When the final round of the British Open begins Sunday, only 13 U.S. golfers will be among the 61 players remaining. Only three, Mark O'Meara, Peter Jacobsen and Tom Kite, have any chance to win.

But that doesn't mean the Americans aren't having fun.

Today, five of them, Jacobsen, Payne Stewart, Tom Watson, Fuzzy Zoeller and Larry Nelson, played in consecutive twosomes. "We all kept an eye on each other," Jacobsen said. "We kind of stuck together."

They especially stuck together when lightning began flashing all over the course. Watson and his playing partner, Gordon Brand (an Englishman tossed into the U.S. contingent), were on the 14th green. Jacobsen and Stewart were on the same fairway and Zoeller and Nelson back at the tee.

The lightning hit and everyone began looking to tournament officials for a sign to stop. But it wasn't raining and play went on. As Jacobsen walked off the 15th tee, he turned to Nelson and Zoeller and yelled, "How'd you guys like the light show?"

Two minutes later, the light show appeared again and play was suspended. Jacobsen, in the middle of the 15th fairway, decided to finish the hole. It was a good decision. He almost knocked a five-iron shot in the hole, rolling it 18 inches past. He tapped in for birdie and headed for cover.

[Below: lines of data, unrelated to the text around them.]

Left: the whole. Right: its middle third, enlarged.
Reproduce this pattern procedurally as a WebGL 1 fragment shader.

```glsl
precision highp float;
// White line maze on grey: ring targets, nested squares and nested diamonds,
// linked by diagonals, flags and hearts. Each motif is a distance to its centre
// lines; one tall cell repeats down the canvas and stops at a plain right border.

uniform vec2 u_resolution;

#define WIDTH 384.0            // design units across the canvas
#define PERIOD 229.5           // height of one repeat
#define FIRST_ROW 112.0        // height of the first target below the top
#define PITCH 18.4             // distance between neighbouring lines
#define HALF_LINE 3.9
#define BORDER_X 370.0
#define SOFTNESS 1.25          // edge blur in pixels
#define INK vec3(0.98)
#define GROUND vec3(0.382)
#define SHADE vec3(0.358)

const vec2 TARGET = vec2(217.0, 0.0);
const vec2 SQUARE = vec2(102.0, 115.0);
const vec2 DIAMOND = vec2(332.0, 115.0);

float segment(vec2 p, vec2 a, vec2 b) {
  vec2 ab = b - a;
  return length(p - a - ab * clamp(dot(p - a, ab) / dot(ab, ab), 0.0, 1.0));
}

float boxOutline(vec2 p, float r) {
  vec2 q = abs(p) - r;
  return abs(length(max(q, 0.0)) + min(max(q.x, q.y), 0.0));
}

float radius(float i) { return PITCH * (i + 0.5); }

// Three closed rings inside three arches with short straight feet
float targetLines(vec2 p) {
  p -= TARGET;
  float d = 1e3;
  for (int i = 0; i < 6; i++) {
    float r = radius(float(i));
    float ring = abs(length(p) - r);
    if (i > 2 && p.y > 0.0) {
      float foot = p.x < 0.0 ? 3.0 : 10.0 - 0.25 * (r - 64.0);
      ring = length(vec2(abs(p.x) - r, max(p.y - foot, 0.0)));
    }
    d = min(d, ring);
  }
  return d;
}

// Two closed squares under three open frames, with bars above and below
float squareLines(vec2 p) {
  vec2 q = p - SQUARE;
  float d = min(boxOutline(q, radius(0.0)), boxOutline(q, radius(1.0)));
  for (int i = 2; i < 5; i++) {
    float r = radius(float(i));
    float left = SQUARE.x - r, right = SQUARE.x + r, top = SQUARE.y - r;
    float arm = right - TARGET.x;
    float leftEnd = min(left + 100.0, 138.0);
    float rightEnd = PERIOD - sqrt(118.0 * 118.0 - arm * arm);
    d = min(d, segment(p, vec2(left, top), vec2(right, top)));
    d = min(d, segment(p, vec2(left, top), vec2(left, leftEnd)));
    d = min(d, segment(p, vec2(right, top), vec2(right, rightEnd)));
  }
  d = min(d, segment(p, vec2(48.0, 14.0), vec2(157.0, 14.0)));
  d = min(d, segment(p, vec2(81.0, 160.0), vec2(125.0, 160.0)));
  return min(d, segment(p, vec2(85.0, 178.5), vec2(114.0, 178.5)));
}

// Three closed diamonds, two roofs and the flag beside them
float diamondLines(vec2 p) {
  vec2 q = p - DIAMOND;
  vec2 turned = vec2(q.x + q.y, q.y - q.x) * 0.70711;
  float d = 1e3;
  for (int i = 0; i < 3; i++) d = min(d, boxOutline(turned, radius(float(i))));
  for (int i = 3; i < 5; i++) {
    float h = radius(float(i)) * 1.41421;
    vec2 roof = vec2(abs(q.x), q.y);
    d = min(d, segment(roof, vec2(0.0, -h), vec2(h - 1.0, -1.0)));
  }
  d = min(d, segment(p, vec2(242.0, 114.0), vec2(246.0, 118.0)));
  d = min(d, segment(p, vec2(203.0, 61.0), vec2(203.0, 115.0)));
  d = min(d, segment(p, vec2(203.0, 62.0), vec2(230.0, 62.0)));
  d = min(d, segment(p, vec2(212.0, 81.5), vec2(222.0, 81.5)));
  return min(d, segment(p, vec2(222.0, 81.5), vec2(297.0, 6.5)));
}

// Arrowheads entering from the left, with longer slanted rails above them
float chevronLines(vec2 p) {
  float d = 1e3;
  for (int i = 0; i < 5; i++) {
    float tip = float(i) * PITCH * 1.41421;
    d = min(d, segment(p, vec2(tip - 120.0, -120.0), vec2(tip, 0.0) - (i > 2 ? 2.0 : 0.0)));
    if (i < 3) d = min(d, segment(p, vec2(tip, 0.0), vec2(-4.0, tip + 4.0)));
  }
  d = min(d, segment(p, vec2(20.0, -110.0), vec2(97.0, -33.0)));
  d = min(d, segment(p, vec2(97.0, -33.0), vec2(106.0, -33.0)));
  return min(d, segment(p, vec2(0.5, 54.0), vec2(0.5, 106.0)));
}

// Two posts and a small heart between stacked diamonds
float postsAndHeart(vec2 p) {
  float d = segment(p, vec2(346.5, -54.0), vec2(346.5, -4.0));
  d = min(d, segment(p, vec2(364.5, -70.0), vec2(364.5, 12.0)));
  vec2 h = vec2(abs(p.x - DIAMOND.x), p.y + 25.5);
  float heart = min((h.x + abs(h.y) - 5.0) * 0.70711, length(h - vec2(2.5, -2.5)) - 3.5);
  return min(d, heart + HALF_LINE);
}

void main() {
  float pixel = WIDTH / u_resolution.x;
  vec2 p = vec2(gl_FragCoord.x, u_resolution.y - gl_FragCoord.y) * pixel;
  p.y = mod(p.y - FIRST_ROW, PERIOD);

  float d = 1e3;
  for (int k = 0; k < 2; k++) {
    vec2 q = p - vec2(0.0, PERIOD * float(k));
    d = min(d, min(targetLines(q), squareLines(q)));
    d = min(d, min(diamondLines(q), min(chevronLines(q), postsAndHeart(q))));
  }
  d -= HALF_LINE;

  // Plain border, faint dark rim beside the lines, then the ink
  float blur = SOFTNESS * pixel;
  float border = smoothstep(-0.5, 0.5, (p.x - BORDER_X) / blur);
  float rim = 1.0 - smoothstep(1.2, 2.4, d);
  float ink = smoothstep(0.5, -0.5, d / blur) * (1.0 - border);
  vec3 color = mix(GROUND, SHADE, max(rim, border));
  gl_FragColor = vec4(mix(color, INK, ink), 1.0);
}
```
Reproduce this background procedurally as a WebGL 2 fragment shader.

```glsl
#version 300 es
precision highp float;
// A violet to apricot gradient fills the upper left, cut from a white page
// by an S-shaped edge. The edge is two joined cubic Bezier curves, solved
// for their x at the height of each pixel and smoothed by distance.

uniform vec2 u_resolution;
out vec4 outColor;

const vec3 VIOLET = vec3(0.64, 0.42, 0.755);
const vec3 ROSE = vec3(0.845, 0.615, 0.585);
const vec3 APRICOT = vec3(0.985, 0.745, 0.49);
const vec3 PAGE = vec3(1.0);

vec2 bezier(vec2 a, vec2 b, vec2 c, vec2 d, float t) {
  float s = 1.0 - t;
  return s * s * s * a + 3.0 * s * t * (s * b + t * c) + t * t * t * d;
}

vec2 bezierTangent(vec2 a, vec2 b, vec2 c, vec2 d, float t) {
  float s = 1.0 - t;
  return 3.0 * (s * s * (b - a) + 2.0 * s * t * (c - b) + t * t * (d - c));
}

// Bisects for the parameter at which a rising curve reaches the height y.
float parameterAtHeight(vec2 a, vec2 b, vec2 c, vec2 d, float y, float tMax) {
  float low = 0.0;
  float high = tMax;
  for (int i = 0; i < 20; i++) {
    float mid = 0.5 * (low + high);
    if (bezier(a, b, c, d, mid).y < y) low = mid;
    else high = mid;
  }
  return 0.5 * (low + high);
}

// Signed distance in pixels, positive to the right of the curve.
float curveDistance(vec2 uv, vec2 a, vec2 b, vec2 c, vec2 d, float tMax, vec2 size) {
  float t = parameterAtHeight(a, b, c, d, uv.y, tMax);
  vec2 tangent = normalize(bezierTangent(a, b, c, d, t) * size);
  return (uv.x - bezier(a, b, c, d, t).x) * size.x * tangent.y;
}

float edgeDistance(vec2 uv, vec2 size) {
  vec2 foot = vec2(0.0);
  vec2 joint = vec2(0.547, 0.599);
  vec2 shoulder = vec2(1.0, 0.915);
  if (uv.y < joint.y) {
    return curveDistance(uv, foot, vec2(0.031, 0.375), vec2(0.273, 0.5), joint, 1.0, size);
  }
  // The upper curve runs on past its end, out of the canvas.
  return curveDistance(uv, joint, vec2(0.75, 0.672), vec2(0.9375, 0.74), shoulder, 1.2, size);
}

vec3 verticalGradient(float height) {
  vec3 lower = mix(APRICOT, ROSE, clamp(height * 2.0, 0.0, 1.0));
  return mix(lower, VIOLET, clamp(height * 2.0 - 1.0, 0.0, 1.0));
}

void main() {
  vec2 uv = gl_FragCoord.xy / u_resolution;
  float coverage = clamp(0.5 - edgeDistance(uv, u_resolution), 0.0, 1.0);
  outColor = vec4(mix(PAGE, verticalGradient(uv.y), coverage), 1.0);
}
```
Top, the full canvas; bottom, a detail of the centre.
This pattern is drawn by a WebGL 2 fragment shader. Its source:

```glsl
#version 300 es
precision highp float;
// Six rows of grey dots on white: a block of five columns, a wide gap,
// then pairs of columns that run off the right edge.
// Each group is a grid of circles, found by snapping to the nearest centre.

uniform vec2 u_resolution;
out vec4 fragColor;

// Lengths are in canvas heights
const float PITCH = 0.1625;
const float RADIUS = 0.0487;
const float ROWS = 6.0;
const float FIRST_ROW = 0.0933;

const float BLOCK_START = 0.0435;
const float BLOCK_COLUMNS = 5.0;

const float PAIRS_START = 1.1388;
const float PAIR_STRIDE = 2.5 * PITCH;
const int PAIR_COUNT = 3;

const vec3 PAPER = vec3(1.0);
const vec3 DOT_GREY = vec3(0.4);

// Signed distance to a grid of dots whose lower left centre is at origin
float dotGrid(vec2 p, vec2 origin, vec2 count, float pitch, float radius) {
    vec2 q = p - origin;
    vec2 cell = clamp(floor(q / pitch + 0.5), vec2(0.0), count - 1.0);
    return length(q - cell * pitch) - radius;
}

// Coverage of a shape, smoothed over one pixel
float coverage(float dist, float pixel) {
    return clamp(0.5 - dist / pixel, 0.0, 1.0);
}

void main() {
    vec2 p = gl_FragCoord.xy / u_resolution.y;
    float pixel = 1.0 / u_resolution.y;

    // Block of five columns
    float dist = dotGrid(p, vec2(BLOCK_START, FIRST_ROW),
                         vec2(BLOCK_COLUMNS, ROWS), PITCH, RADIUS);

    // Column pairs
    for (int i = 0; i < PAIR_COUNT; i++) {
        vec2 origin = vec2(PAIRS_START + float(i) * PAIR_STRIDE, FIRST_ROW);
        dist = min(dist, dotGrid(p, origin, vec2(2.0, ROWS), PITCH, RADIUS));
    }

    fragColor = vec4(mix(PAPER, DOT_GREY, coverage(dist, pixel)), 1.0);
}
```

Cover came in the form of a first aid tent. There, Watson sat with his wife Linda and caddie Alfie Fyles. Brand was plopped in a chair watching wrestling on a small TV. Another American, Paul Oglesby, had come back from 17 to the same tent.

"How many under are you, Peacock?" Watson asked Jacobsen. "Two," Jacobsen answered. "Go after it," said Watson, out of contention at seven over par for the tournament.

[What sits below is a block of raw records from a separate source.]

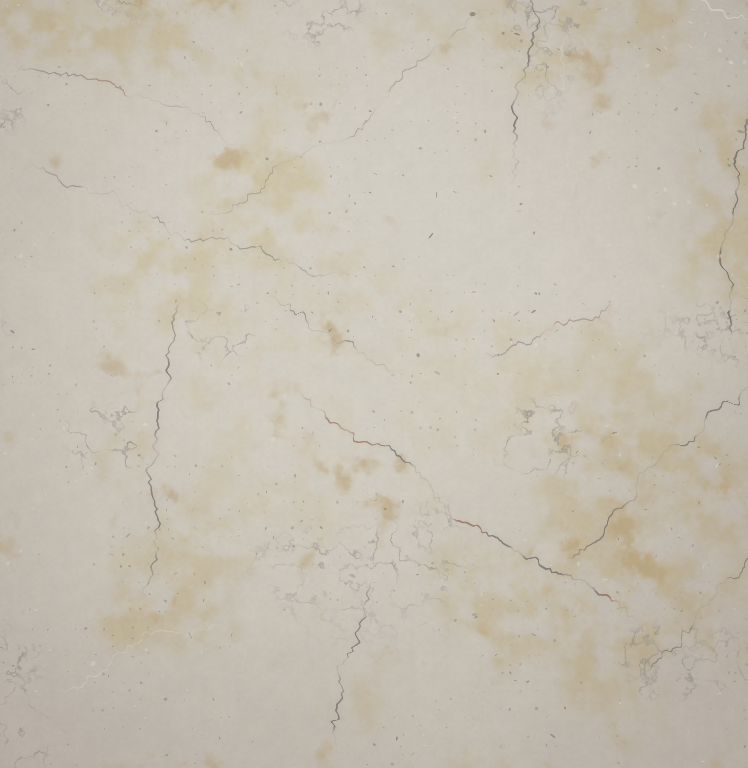
Reproduce this texture procedurally as a Shadertoy shader.

```glsl
// Polished cream limestone slab with ochre stains, hairline cracks, pits and flecks.

float hash(vec2 p) {
    return fract(sin(dot(p, vec2(127.1, 311.7))) * 43758.5453);
}

float noise(vec2 p) {
    vec2 i = floor(p), f = fract(p);
    f = f * f * (3.0 - 2.0 * f);
    return mix(mix(hash(i), hash(i + vec2(1, 0)), f.x),
               mix(hash(i + vec2(0, 1)), hash(i + vec2(1, 1)), f.x), f.y);
}

float fbm(vec2 p) {
    float sum = 0.0, amp = 0.5;
    for (int i = 0; i < 5; i++) {
        sum += amp * noise(p);
        p = mat2(0.8, 0.6, -0.6, 0.8) * p * 2.03 + 7.3;
        amp *= 0.5;
    }
    return sum;
}

// Coverage of sparse, randomly turned oval flecks, one per grid cell at most
float flecks(vec2 p, float scale, float density, float stretch, float seed, float px) {
    vec2 cell = floor(p * scale), id = cell + seed;
    vec2 centre = 0.3 + 0.4 * vec2(hash(id + 1.7), hash(id + 4.3));
    vec2 q = fract(p * scale) - centre;
    float turn = 6.283 * hash(id + 8.1);
    q = mat2(cos(turn), sin(turn), -sin(turn), cos(turn)) * q;
    q.y *= 1.0 + stretch * hash(id + 2.9);
    float radius = mix(0.04, 0.18, pow(hash(id + 6.6), 2.0));
    float soft = px * scale;
    float shape = 1.0 - smoothstep(radius - 0.6 * soft, radius + 0.9 * soft, length(q));
    float present = step(hash(id), density * smoothstep(0.3, 0.8, noise(cell * 0.16 + seed)));
    return shape * present * mix(0.25, 1.0, hash(id + 3.2));
}

// Wandering hairline cracks in falling, rising and upright directions
vec3 addCracks(vec3 col, vec2 p, float px) {
    for (int i = 0; i < 16; i++) {
        float k = float(i);
        float r = hash(vec2(k, 3.1)), depth = hash(vec2(k, 9.4));
        vec2 centre = fract(vec2(0.17, 0.86) + k * vec2(0.7549, 0.5698));
        float angle = -0.45 + 0.95 * mod(k, 3.0) + 0.5 * (r - 0.5);
        vec2 dir = vec2(cos(angle), sin(angle)), q = p - centre;
        float along = dot(q, dir);
        float across = dot(q, vec2(-dir.y, dir.x));
        across += 0.10 * (fbm(vec2(along * 6.0, k * 9.0)) - 0.5);
        across += 0.009 * (noise(vec2(along * 90.0, k * 5.0)) - 0.5);
        across += 0.005 * (noise(vec2(along * 210.0, k * 7.0)) - 0.5);
        across = abs(across);

        float halfLength = 0.08 + 0.22 * r;
        float fade = 1.0 - smoothstep(0.65, 1.0, abs(along) / halfLength);
        fade *= mix(0.2, 1.0, smoothstep(0.25, 0.6, noise(vec2(along * 40.0, k * 3.0))));
        float width = 0.0007 * depth * noise(vec2(along * 60.0, k));
        float line = 1.0 - smoothstep(width, width + 1.2 * px, across);
        float halo = 0.08 * exp(-across / 0.005);

        vec3 tint = mix(vec3(0.42, 0.39, 0.38), vec3(0.56, 0.39, 0.31),
                        smoothstep(0.72, 0.84, noise(p * 7.0 + k)));
        tint = mod(k, 5.0) > 3.5 ? vec3(0.87, 0.85, 0.81) : tint;
        col = mix(col, tint, fade * mix(0.25, 0.75, depth) * max(line, halo));
    }
    return col;
}

void mainImage(out vec4 fragColor, in vec2 fragCoord) {
    float px = 1.0 / iResolution.y;
    vec2 p = fragCoord * px;

    // Cream ground, brightest above the middle and darker towards the edges
    float falloff = length((p - vec2(0.45, 0.6)) * vec2(1.0, 0.9));
    falloff += 0.16 * (fbm(p * 3.0 + 20.0) - 0.5);
    vec3 col = mix(vec3(0.822, 0.803, 0.760), vec3(0.700, 0.666, 0.626),
                   smoothstep(0.12, 0.85, falloff));

    // Ochre stains: ragged faint washes around a calm middle, with a few small hearts
    float calm = smoothstep(0.08, 0.36, length(p - vec2(0.47, 0.46)));
    float wash = smoothstep(0.44, 0.66, fbm(p * 6.5 + 3.7)) * mix(0.25, 1.0, calm);
    float mottle = fbm(p * 38.0 + 11.0);
    float stain = wash * smoothstep(0.25, 0.7, mottle);
    col *= mix(vec3(1.0), vec3(0.975, 0.945, 0.85), stain);
    float heart = smoothstep(0.62, 0.78, fbm(p * 14.0 + 41.0)) * smoothstep(0.4, 0.65, mottle);
    col = mix(col, vec3(0.70, 0.59, 0.41), 0.45 * heart);

    // Broken grey outlines of fossil clusters
    float cluster = smoothstep(0.68, 0.8, noise(p * 7.0 + 63.0));
    float outline = 1.0 - smoothstep(0.0, 0.045, abs(fbm(p * 40.0 + 5.0) - 0.5));
    col = mix(col, vec3(0.53, 0.51, 0.50), 0.6 * cluster * outline * noise(p * 80.0));

    col = addCracks(col, p, px);

    // Dark pits and pale chips
    vec3 pit = vec3(0.45, 0.42, 0.38);
    col = mix(col, pit, 0.5 * flecks(p, 85.0, 0.32, 1.5, 13.0, px));
    col = mix(col, pit, 0.6 * flecks(p, 38.0, 0.16, 4.0, 57.0, px));
    col = mix(col, vec3(0.88, 0.87, 0.84), 0.5 * flecks(p, 55.0, 0.25, 4.0, 91.0, px));

    // Faint surface grain
    col += 0.014 * (noise(p * 260.0) - 0.5) + 0.022 * (fbm(p * 60.0) - 0.5);

    fragColor = vec4(col, 1.0);
}
```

"Ice cream," Jacobsen said. "We need ice cream."

The caddies were drafted to search for ice cream. Jacobsen, famed on the tour as a mimic, began chatting with Fyles in a Fyles-like English accent.

A scorekeeper approached Watson for an autograph. "I'll make a deal with you," Watson said. "You change my score from seven over to seven under and I'll give you an autograph."

The youngster got the autograph. Watson remained seven over.

Then, with Jacobsen now wearing a British bobby's hat, the subject turned to basketball. Best all-around player of all-time?

"Bill Walton," said Jacobsen, who went to the University of Oregon. "No doubt about it. None."

"No way," said Watson, "Kareem."

"Larry Bird," said Stewart, who was eating his second ice cream cone.

The party was interrupted by the sobering news that the sun was out. It was time to go back to work.

"Birdie-birdie-birdie," said Watson, who had three holes to play.

"If I make three birdies, the rest of the guys might just give up and come in," Jacobsen joked.

As it turned out, Jacobsen made the best run. He rolled in a 40-foot putt for birdie at 16, then made a 20-footer to save par at 17. He finished with 68 and 213 -- four shots out of the lead.

"If I'm within seven shots going into the last round on this course, I've got a chance," Jacobsen said. "I'd love to win this tournament. It's the hardest tournament in the world to win because of the conditions and because the golf courses are so different than what we're used to."

One thing grates on Jacobsen at this point: the 9 he made on No. 14 Thursday after losing a ball in the left rough. Today, when he walked by there, Jacobsen noticed that the heavy rough had been mowed in the very spot where his ball had disappeared.

"Can you believe that?" he said. "I didn't even hit that bad a shot. Doesn't seem quite right."

The other Americans in serious contention are Kite and O'Meara. Both have had a lot of success on the PGA tour but have never won a major.

"I'd love to win," O'Meara said. "You come over here and read the papers all you hear about is (Severiano) Ballesteros and (Bernhard) Langer. Even with the guys who stayed home, there are still a lot of good American players here. I wish Curtis (Strange) had come, but he didn't. The rest of us will have to do the best we can."

They have not done so well so far. But at least today, in the middle of an English storm, they had a few laughs.